“Having said that,” she continues, “I would add that young people in the eight counties of Western New York, if they have support at home and at school, if they have support in the church [or activities] they attend, then LGBT youth are thriving!”

There are statistics to support Henchbarger’s claim. According to the Human Rights Campaign, 75 percent of LGBT youth say that “most of their peers do not have a problem with their identity as LGBT.” 77 percent of LGBT youth say they “know things will get better.”

2015 began as a year of “Same Sex Marriage,” with the Supreme Court ruling making marriage legal for same sex couples on June 26, 2015. Quickly, however, momentum began to build around transgender issues which had gotten enormous global attention when, after much media speculation, Caitlyn Jenner came out as a transgender woman to Diane Sawyer on the 20/20 television show in April.

“We are very busy with transgender issues at GLYS these days,” affirms Henchbarger. “The governor signed the Dignity for All Students Act in 2010, and schools, frankly, don’t know what to do with it.”

New York State’s “Dignity for All Students Act” seeks to provide the State’s public elementary and secondary school students “with a safe and supportive environment free from discrimination, intimidation, taunting, harassment, and bullying on school property, a school bus and/or at a school function.” Unlike previous protections, this law explicitly prohibits discrimination in schools on the basis of actual or perceived gender, gender identity and gender expression, and compels schools, not only to respond to discrimination, but to take additional steps to ensure that schools do not become hostile environments for children. In other words, schools must train staff and offer inclusive curricula, as well as report incidents of harassment. That’s where GLYS can help.

“Frequently the responses that inexperienced lawyers recommend to schools are not really responses at all,” observes Henchbarger. “Students have rights and we need to help bring administrators, teachers, social workers, and everyone else who interacts with students up to speed.”

Henchbarger has just returned from a conference of school superintendents in Olean to help them navigate the issue.

“There has been wonderful progress, and so many LGBT kids are thriving today,” affirms Henchbarger, “but GLYS is still needed.
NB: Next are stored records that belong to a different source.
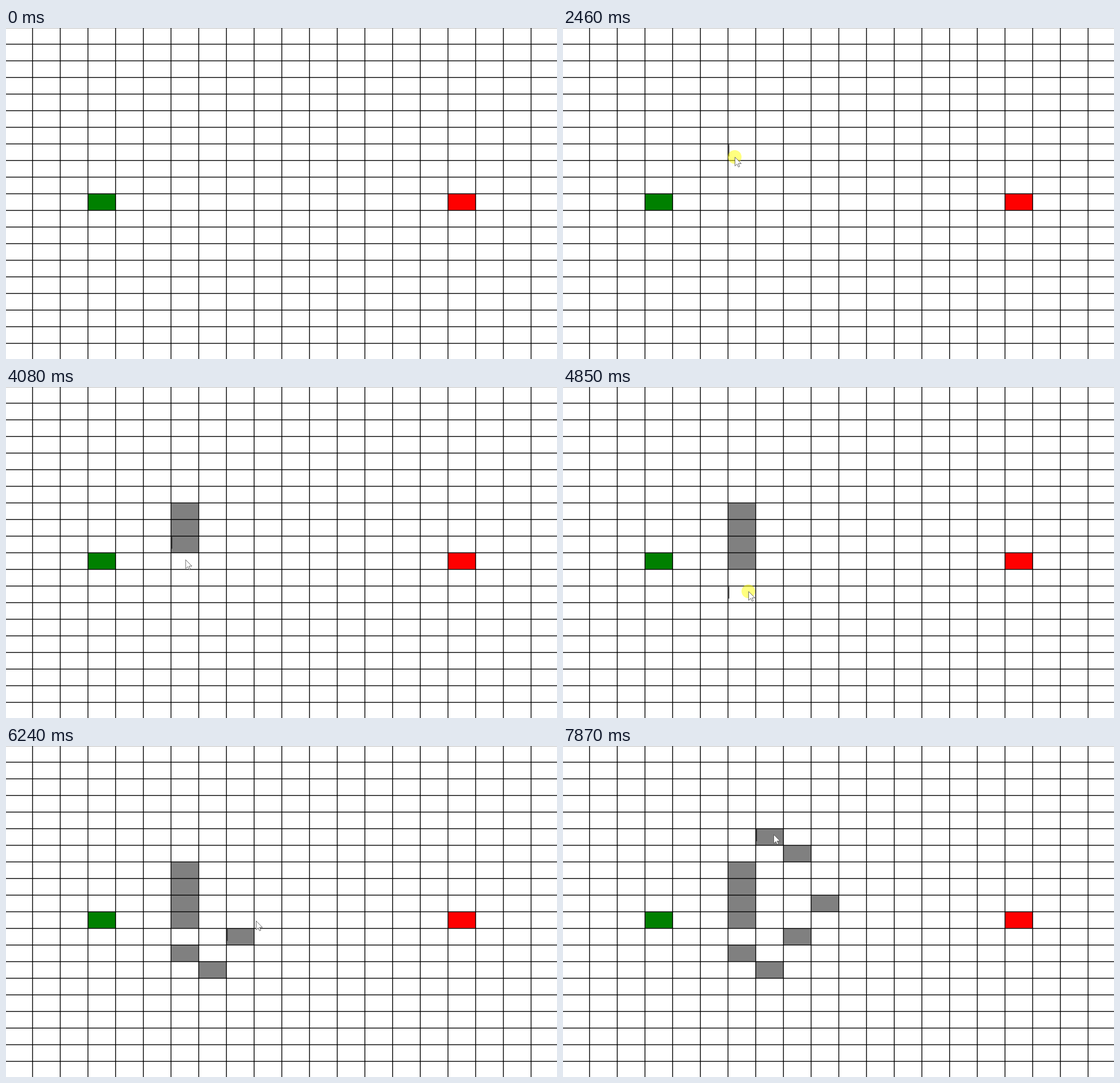
Write an HTML page with a canvas that moves like this. It is 966x580 px and loops after 8000 ms.

```html
<!DOCTYPE html>
<html lang="en">
<head>
<meta charset="utf-8">
<title>Grid walls</title>
<style>
  html, body { margin: 0; width: 100%; height: 100%; overflow: hidden; background: #fff; }
  canvas { display: block; }
</style>
</head>
<body>
<canvas id="stage" width="966" height="580"></canvas>
<script>
const ctx = document.getElementById('stage').getContext('2d');
const LOOP = 8000, START = 1460, STEP = 77.2; // the pointer is sampled at about 13 fps
const HOLD = 116, PAUSE = 150;                // button held down, rest before a click
const CELL_W = 48.555, CELL_H = 29.12;
const colX = col => 46.55 + CELL_W * col;
const rowY = row => 28.4 + CELL_H * row;

const pass = (time, x, y) => ({ x, y, arrive: time, leave: time });
const click = (time, x, y) => ({
  x, y, press: time, arrive: time - PAUSE, leave: time + HOLD,
  col: Math.floor((x - colX(0)) / CELL_W),
  row: Math.floor((y - rowY(0)) / CELL_H)
});

const stops = [
  pass(START, 338, 518),
  click(2417, 301, 226),
  click(2989, 322, 243),
  pass(3390, 324, 294),
  click(3884, 320, 281),
  click(4270, 313, 308),
  click(4811, 325, 358),
  click(5351, 382, 385),
  click(5999, 431, 345),
  click(6540, 446, 262),
  pass(6860, 447, 238),
  click(7157, 429, 191),
  click(7667, 369, 155)
];

const arrow = new Path2D('M.5 .3V15.8L4.1 12.4 6.5 17.6 8.8 16.6 6.4 11.6H11.5Z');

function fillCell(col, row, color) {
  ctx.fillStyle = color;
  ctx.fillRect(colX(col), rowY(row), CELL_W, CELL_H);
}

function drawGrid() {
  ctx.fillStyle = '#c0c0c0';
  ctx.fillRect(0, 0, 966, 1);
  ctx.fillStyle = '#000';
  for (let i = 0; i < 19; i++) {
    ctx.fillRect(colX(i) - 0.7, 0, 1.4, 580);
    ctx.fillRect(0, rowY(i) - 0.7, 966, 1.4);
  }
}

function pointerAt(now) {
  const i = stops.findLastIndex(stop => now >= stop.arrive);
  const from = stops[i], to = stops[i + 1];
  if (!to || now <= from.leave) return from;
  const p = (now - from.leave) / (to.arrive - from.leave);
  const ease = p * p * (3 - 2 * p);
  return { x: from.x + (to.x - from.x) * ease, y: from.y + (to.y - from.y) * ease };
}

function drawPointer({ x, y }, pressed) {
  ctx.save();
  ctx.translate(x, y);
  if (pressed) {
    ctx.fillStyle = 'rgba(255, 255, 0, 0.5)';
    ctx.beginPath();
    ctx.arc(0, 0, 12, 0, 2 * Math.PI);
    ctx.fill();
  }
  ctx.fillStyle = '#fff';
  ctx.fill(arrow);
  ctx.strokeStyle = '#444';
  ctx.lineWidth = 0.8;
  ctx.stroke(arrow);
  ctx.restore();
}

function draw(time) {
  const now = START + Math.floor((time - START + 15) / STEP) * STEP;
  const clicked = stops.filter(stop => now >= stop.press);
  const latest = clicked[clicked.length - 1];

  ctx.fillStyle = '#fff';
  ctx.fillRect(0, 0, 966, 580);
  fillCell(2, 9, '#008000');
  fillCell(15, 9, '#f00');
  for (const { leave, col, row } of clicked)
    if (now >= leave) fillCell(col, row, '#808080');
  drawGrid();

  if (latest) { // text caret in the cell clicked last
    ctx.fillStyle = '#222';
    ctx.fillRect(colX(latest.col) + 1, rowY(latest.row) + 1, 1.2, 21);
  }
  if (now >= START) drawPointer(pointerAt(now), latest && now < latest.leave);
}

const origin = performance.now();
function tick() {
  draw((performance.now() - origin) % LOOP);
  requestAnimationFrame(tick);
}
tick();
</script>
</body>
</html>
```
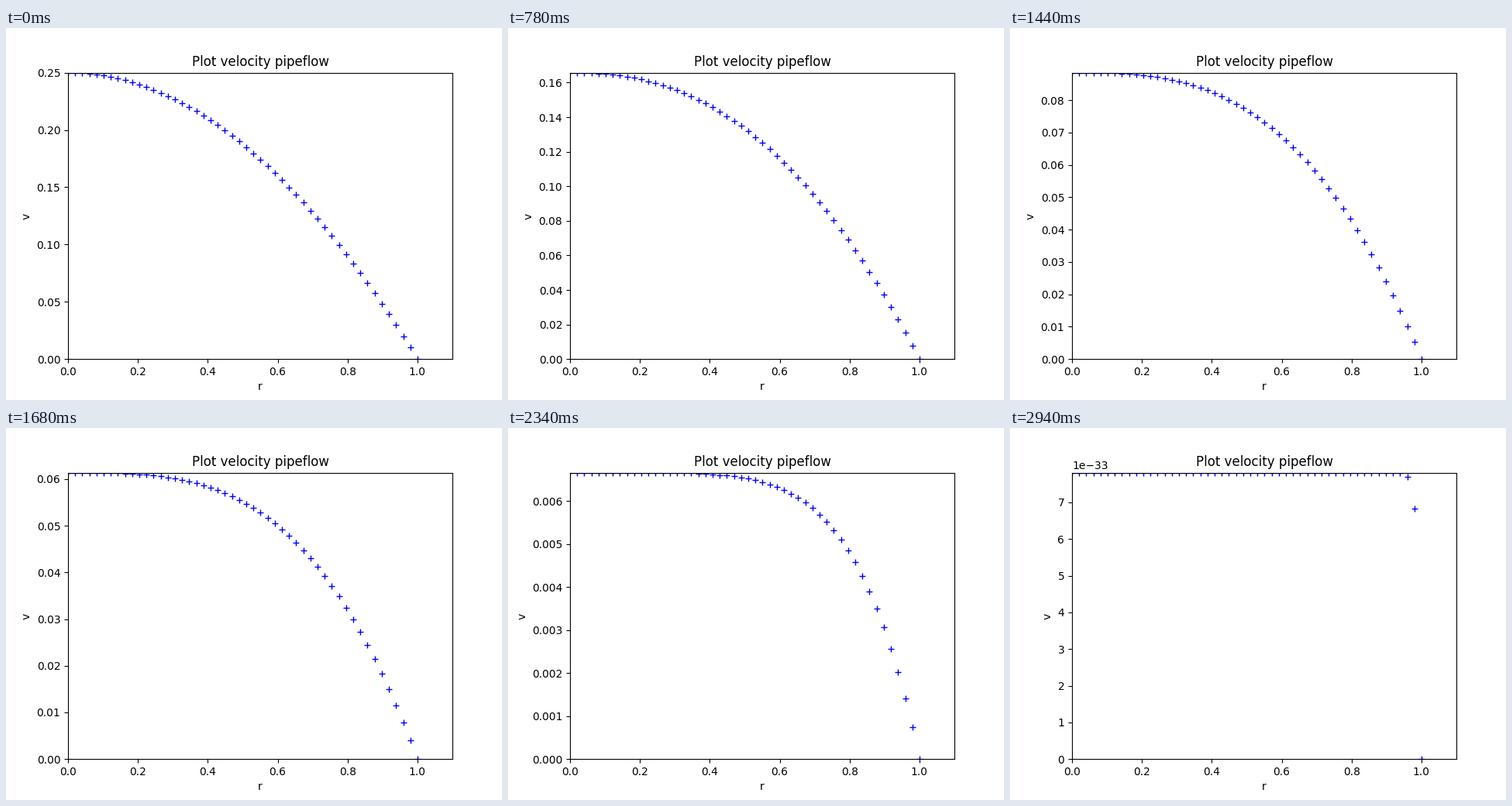
A matplotlib script for the animation above (3000 ms loop, 640 by 480 pixels).

```python
import numpy as np
import matplotlib.pyplot as plt
from matplotlib.animation import FuncAnimation

FRAMES = 50
R = 1.0
BETA = 0.02   # pressure gradient
MU0 = 0.02    # viscosity coefficient

r = np.linspace(0, R, 50)
exponents = np.linspace(1, 0.01, FRAMES)


def velocity(r, n):
    """Power-law fluid velocity at radius r in a pipe of radius R."""
    scale = (BETA / (2 * MU0)) ** (1 / n) * n / (n + 1)
    return scale * (R ** (1 + 1 / n) - r ** (1 + 1 / n))


fig, ax = plt.subplots(figsize=(6.4, 4.8), dpi=100)
line, = ax.plot(r, velocity(r, 1), 'b+')
ax.set_xlim(0, 1.1 * R)
ax.set_xlabel('r')
ax.set_ylabel('v')
ax.set_title('Plot velocity pipeflow')


def update(i):
    v = velocity(r, exponents[i])
    line.set_ydata(v)
    ax.set_ylim(0, v[0])
    return line,


anim = FuncAnimation(fig, update, frames=FRAMES, interval=60,
                     repeat=True, repeat_delay=0, blit=False)
plt.show()
```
We are not an organization that can just fold up its tent and go away.”

GLYS offers a variety of opportunities and services for gay, lesbian, bisexual, transgender, and questioning youth and their friends, ages 14-21. Those with questions can contact the organization at 716-855-0221, or at